Date: Thu, 22 Jan 1998 17:38:22 -0500


Subject: Re: On the Level; On the Beam

On Wednesday, January 21, 1998 12:35 AM, Bapopik [SMTP:Bapopik[AT SYMBOL GOES HERE]AOL.COM] wrote:

Perhaps "on the level" is related to "on the beam"--a seafaring term. If a

ship's not "on the level" it's a titanic disaster.

--Barry Popik (seriously rethinking his upcoming trip to Guatemala)

More properly, on the beam means directly to the right or left (port or

starboard) as opposed to off the bow or the stern. Few sailing ships, however,

were ever on the level. When under sail, the ship would heal over to the

leeward side, and might have one rail almost in the water, with the other in

the air.

Another nautical term that is familiar to many is being "pooped." The poop

deck of a ship was the raised portion in the rear. As a ship moves through the

water, there is a displacement wave that runs along the hull, and limits how

fast a ship can go. If the ship pushes too hard, the displacement wave is

actually break over the poop deck, bringing the ship to a halt (and nearly

washing away the man at the wheel). This was called getting pooped. So, if

you work really hard, and really fast, then crash to a stop, you are "pooped."

Denis Anson, MS, OTR/L

Assistant Professor

Occupational Therapy Department

College Misericordia

301 Lake Street

Dallas, PA 18636

phone: 717-674-6413

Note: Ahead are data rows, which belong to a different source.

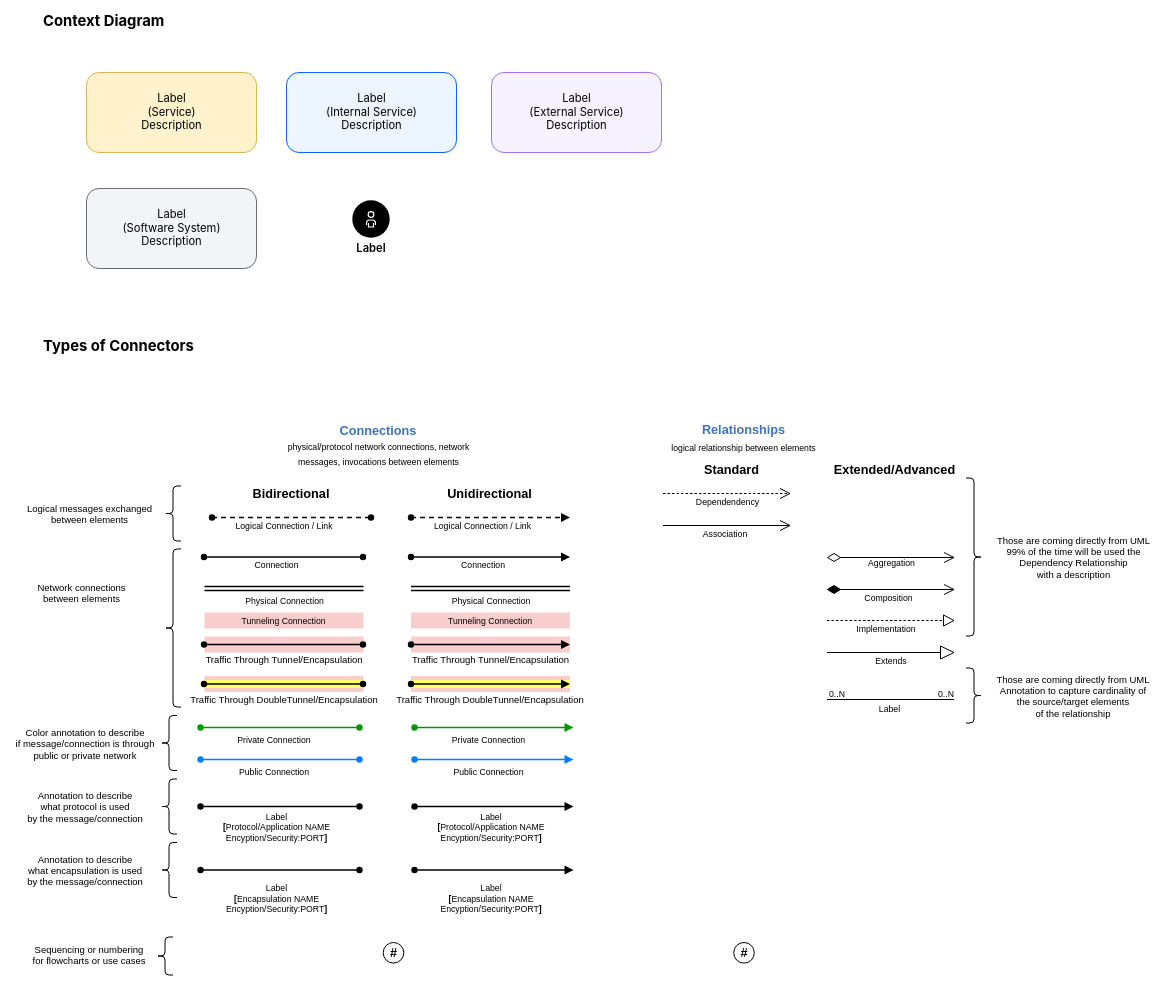
<!DOCTYPE html>
<html lang="en">
<head>
<meta charset="utf-8">
<title>Context Diagram and Types of Connectors</title>
<style>
:root{
  --ink:#000;--paper:#fff;--heading:#3c72bf;
  --service:#fff2cc;--service-line:#d6b656;
  --internal:#edf5ff;--internal-line:#0f62fe;
  --external:#f6f2ff;--external-line:#a56eff;
  --system:#f2f4f8;--system-line:#6a6d72;
  --tunnel:#f8cecc;--inner-tunnel:#ffff66;
  --private:#009900;--public:#007fff;
}
*{box-sizing:border-box;margin:0;padding:0}
html,body{width:1166px;height:985px;overflow:hidden;background:var(--paper);color:var(--ink)}
body{position:relative}
h1,h2{position:absolute;left:43px;font:700 14.8px/20px Inter,sans-serif;white-space:nowrap}
h1{top:11px}
h2{top:336px}
.cards{position:absolute;left:86px;top:72px;display:grid;grid-template-columns:200px 205px 170px;grid-template-rows:81px 81px;row-gap:35px;font:400 11.2px/13.4px Inter,sans-serif;text-align:center}
.card{width:171px;border:1px solid var(--line);border-radius:13px;background:var(--fill);display:flex;align-items:center;justify-content:center}
.service{--fill:var(--service);--line:var(--service-line)}
.internal{--fill:var(--internal);--line:var(--internal-line)}
.external{--fill:var(--external);--line:var(--external-line)}
.system{--fill:var(--system);--line:var(--system-line)}
.person{width:170px;padding-top:12px;display:flex;flex-direction:column;align-items:center;gap:4px;font-weight:600}
.person svg{display:block}
.connectors{position:absolute;left:0;top:0;width:1166px;height:985px;font-family:"Liberation Sans",Arial,sans-serif}
.lines{position:absolute;left:0;top:0}
.connectors p,.connectors h3,.connectors h4{position:absolute;left:var(--x);top:var(--y);transform:translate(-50%,-50%);white-space:nowrap;text-align:center}
.connectors p{font-size:8.7px;line-height:10.5px}
.connectors .note{font-size:9.5px;line-height:11.4px}
.connectors .intro{line-height:15px}
h3,h4,.connectors .number{font-size:12.7px;line-height:15px;font-weight:700}
h3{color:var(--heading)}
</style>
</head>
<body>
<h1>Context Diagram</h1>
<section class="cards">
  <div class="card service">Label<br>(Service)<br>Description</div>
  <div class="card internal">Label<br>(Internal Service)<br>Description</div>
  <div class="card external">Label<br>(External Service)<br>Description</div>
  <div class="card system">Label<br>(Software System)<br>Description</div>
  <div class="person">
    <svg width="38" height="38" viewBox="0 0 38 38" aria-hidden="true">
      <circle cx="19" cy="19" r="18.7"/>
      <g fill="none" stroke="#fff" stroke-width="1.2">
        <circle cx="19" cy="14.5" r="2.8"/>
        <path d="M14.5 25V23Q14.500 20 17.500 20H20.500Q23.500 20 23.500 23V25M16.500 23V27H21.500V23"/>
      </g>
    </svg>
    <span>Label</span>
  </div>
</section>

<h2>Types of Connectors</h2>
<section class="connectors">
  <svg class="lines" width="1166" height="985" viewBox="0 0 1166 985" aria-hidden="true">
    <defs>
      <g id="two-way" fill="currentColor" stroke="none">
        <path d="M0 0H159" stroke="currentColor" stroke-width="1.6"/>
        <circle r="3.2"/><circle cx="159" r="3.2"/>
      </g>
      <g id="one-way" fill="currentColor" stroke="none">
        <path d="M0 0H152" stroke="currentColor" stroke-width="1.6"/>
        <circle r="3.2"/><polygon points="159,0 150,-4.500 150,4.500"/>
      </g>
      <g id="double-line"><path d="M0 0H159M0 4H159" stroke="currentColor" stroke-width="1.6"/></g>
      <rect id="tunnel" width="159" height="16" fill="var(--tunnel)" stroke="none"/>
      <rect id="inner-tunnel" width="159" height="8" fill="var(--inner-tunnel)" stroke="none"/>
      <path id="open-arrow" d="M-10 -5L0 0L-10 5"/>
      <polygon id="diamond" points="0,0 6.500,-4 13,0 6.500,4"/>
      <path id="brace" d="M15 0H11Q7 0 7 4V24Q7 27.500 3 27.500H0H3Q7 27.500 7 31V51Q7 55 11 55H15"/>
      <path id="tall-brace" d="M15 0H11Q7 0 7 4V75Q7 79 3 79H0H3Q7 79 7 83V154Q7 158 11 158H15"/>
      <path id="short-brace" d="M15 0H11Q7 0 7 4V15Q7 19 3 19H0H3Q7 19 7 23V34Q7 38 11 38H15"/>
    </defs>
    <g fill="none" stroke="#000" stroke-width="1">
      <g class="braces">
        <use href="#brace" x="166" y="486"/>
        <use href="#tall-brace" x="166" y="549"/>
        <use href="#brace" x="162" y="715.500"/>
        <use href="#brace" x="162" y="779"/>
        <use href="#brace" x="162" y="842.500"/>
        <use href="#short-brace" x="158" y="937"/>
        <use href="#tall-brace" transform="translate(981 478) scale(-1 1)"/>
        <use href="#brace" transform="translate(981 668) scale(-1 1)"/>
      </g>
      <g class="logical">
        <path d="M212 517.500H371M411 517.500H562" stroke-width="1.6" stroke-dasharray="5 4"/>
        <g fill="#000" stroke="none">
          <circle cx="212" cy="517.500" r="3.2"/><circle cx="371" cy="517.500" r="3.2"/><circle cx="411" cy="517.500" r="3.2"/>
          <polygon points="570,517.500 561,513 561,522"/>
        </g>
      </g>
      <g class="network">
        <use href="#two-way" x="204" y="557"/><use href="#one-way" x="411" y="557"/>
        <use href="#double-line" x="204.500" y="586.500"/><use href="#double-line" x="411" y="586.500"/>
        <use href="#tunnel" x="204.500" y="612.500"/><use href="#tunnel" x="411" y="612.500"/>
        <use href="#tunnel" x="204.500" y="636.500"/><use href="#tunnel" x="411" y="636.500"/>
        <use href="#two-way" x="204" y="644.500"/><use href="#one-way" x="411" y="644.500"/>
        <use href="#tunnel" x="204.500" y="676"/><use href="#tunnel" x="411" y="676"/>
        <use href="#inner-tunnel" x="204.500" y="680"/><use href="#inner-tunnel" x="411" y="680"/>
        <use href="#two-way" x="204" y="684"/><use href="#one-way" x="411" y="684"/>
      </g>
      <g class="annotated">
        <g color="var(--private)"><use href="#two-way" x="200.500" y="727.500"/><use href="#one-way" x="414.500" y="727.500"/></g>
        <g color="var(--public)"><use href="#two-way" x="200.500" y="759.500"/><use href="#one-way" x="414.500" y="759.500"/></g>
        <use href="#two-way" x="200.500" y="806.500"/><use href="#one-way" x="414.500" y="806.500"/>
        <use href="#two-way" x="200.500" y="870"/><use href="#one-way" x="414.500" y="870"/>
      </g>
      <g class="relationships">
        <path d="M663 493.500H790M827 620.500H943" stroke-dasharray="2.5 2"/>
        <path d="M663 525.500H790M840 557.500H954M840 589.500H954M827 652.500H940M827 699.500H954"/>
        <use href="#open-arrow" x="790" y="493.500"/><use href="#open-arrow" x="790" y="525.500"/>
        <use href="#open-arrow" x="954" y="557.500"/><use href="#open-arrow" x="954" y="589.500"/>
        <use href="#diamond" x="827.500" y="557.500"/><use href="#diamond" x="827.500" y="589.500" fill="#000"/>
        <polygon points="954,620.500 943.500,615 943.500,626"/>
        <polygon points="954,652.500 940.500,646 940.500,659"/>
      </g>
      <circle cx="393.500" cy="952.800" r="10.3"/><circle cx="744" cy="952.800" r="10.3"/>
    </g>
  </svg>

  <h3 style="--x:378px;--y:431px">Connections</h3>
  <p class="intro" style="--x:378.500px;--y:455px">physical/protocol network connections, network<br>messages, invocations between elements</p>
  <h4 style="--x:291px;--y:494px">Bidirectional</h4>
  <h4 style="--x:489.500px;--y:494px">Unidirectional</h4>

  <p class="note" style="--x:89.500px;--y:513.500px">Logical messages exchanged<br>between elements</p>
  <p class="note" style="--x:81.500px;--y:593px">Network connections<br>between elements</p>
  <p class="note" style="--x:85px;--y:744px">Color annotation to describe<br>if message/connection is through<br>public or private network</p>
  <p class="note" style="--x:85px;--y:807px">Annotation to describe<br>what protocol is used<br>by the message/connection</p>
  <p class="note" style="--x:85px;--y:870.500px">Annotation to describe<br>what encapsulation is used<br>by the message/connection</p>
  <p class="note" style="--x:89px;--y:955px">Sequencing or numbering<br>for flowcharts or use cases</p>

  <p style="--x:284px;--y:525.500px">Logical Connection / Link</p>
  <p style="--x:482.500px;--y:525.500px">Logical Connection / Link</p>
  <p style="--x:276.500px;--y:565px">Connection</p>
  <p style="--x:483px;--y:565px">Connection</p>
  <p style="--x:284.500px;--y:601px">Physical Connection</p>
  <p style="--x:491px;--y:601px">Physical Connection</p>
  <p style="--x:283.500px;--y:620.500px">Tunneling Connection</p>
  <p style="--x:490px;--y:620.500px">Tunneling Connection</p>
  <p class="note" style="--x:284px;--y:660px">Traffic Through Tunnel/Encapsulation</p>
  <p class="note" style="--x:490.500px;--y:660px">Traffic Through Tunnel/Encapsulation</p>
  <p class="note" style="--x:284px;--y:699.500px">Traffic Through DoubleTunnel/Encapsulation</p>
  <p class="note" style="--x:490px;--y:699.500px">Traffic Through DoubleTunnel/Encapsulation</p>
  <p style="--x:274px;--y:740px">Private Connection</p>
  <p style="--x:488.500px;--y:740px">Private Connection</p>
  <p style="--x:274px;--y:772px">Public Connection</p>
  <p style="--x:488.500px;--y:772px">Public Connection</p>
  <p style="--x:276.500px;--y:827.500px">Label<br><b>[</b>Protocol/Application NAME<br>Encyption/Security:PORT<b>]</b></p>
  <p style="--x:491px;--y:827.500px">Label<br><b>[</b>Protocol/Application NAME<br>Encyption/Security:PORT<b>]</b></p>
  <p style="--x:276.500px;--y:899px">Label<br><b>[</b>Encapsulation NAME<br>Encyption/Security:PORT<b>]</b></p>
  <p style="--x:491px;--y:899px">Label<br><b>[</b>Encapsulation NAME<br>Encyption/Security:PORT<b>]</b></p>
  <p class="number" style="--x:393.500px;--y:953px">#</p>

  <h3 style="--x:743.500px;--y:430px">Relationships</h3>
  <p class="intro" style="--x:743.500px;--y:448px">logical relationship between elements</p>
  <h4 style="--x:731.500px;--y:470px">Standard</h4>
  <h4 style="--x:894.500px;--y:470px">Extended/Advanced</h4>
  <p style="--x:727.500px;--y:501.500px">Dependendency</p>
  <p style="--x:725px;--y:534px">Association</p>
  <p style="--x:891.500px;--y:562.500px">Aggregation</p>
  <p style="--x:888.500px;--y:597.500px">Composition</p>
  <p style="--x:886px;--y:629px">Implementation</p>
  <p style="--x:891px;--y:660.500px">Extends</p>
  <p style="--x:837px;--y:693.500px">0..N</p>
  <p style="--x:946px;--y:693.500px">0..N</p>
  <p style="--x:889.500px;--y:708.500px">Label</p>
  <p class="note" style="--x:1073.500px;--y:557.500px">Those are coming directly from UML<br>99% of the time will be used the<br>Dependency Relationship<br>with a description</p>
  <p class="note" style="--x:1073px;--y:696.500px">Those are coming directly from UML<br>Annotation to capture cardinality of<br>the source/target elements<br>of the relationship</p>
  <p class="number" style="--x:744px;--y:953px">#</p>
</section>
</body>
</html>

fax: 717-674-8902

Author of:

Alternative Computer Access: Making Appropriate Selections

from FA Davis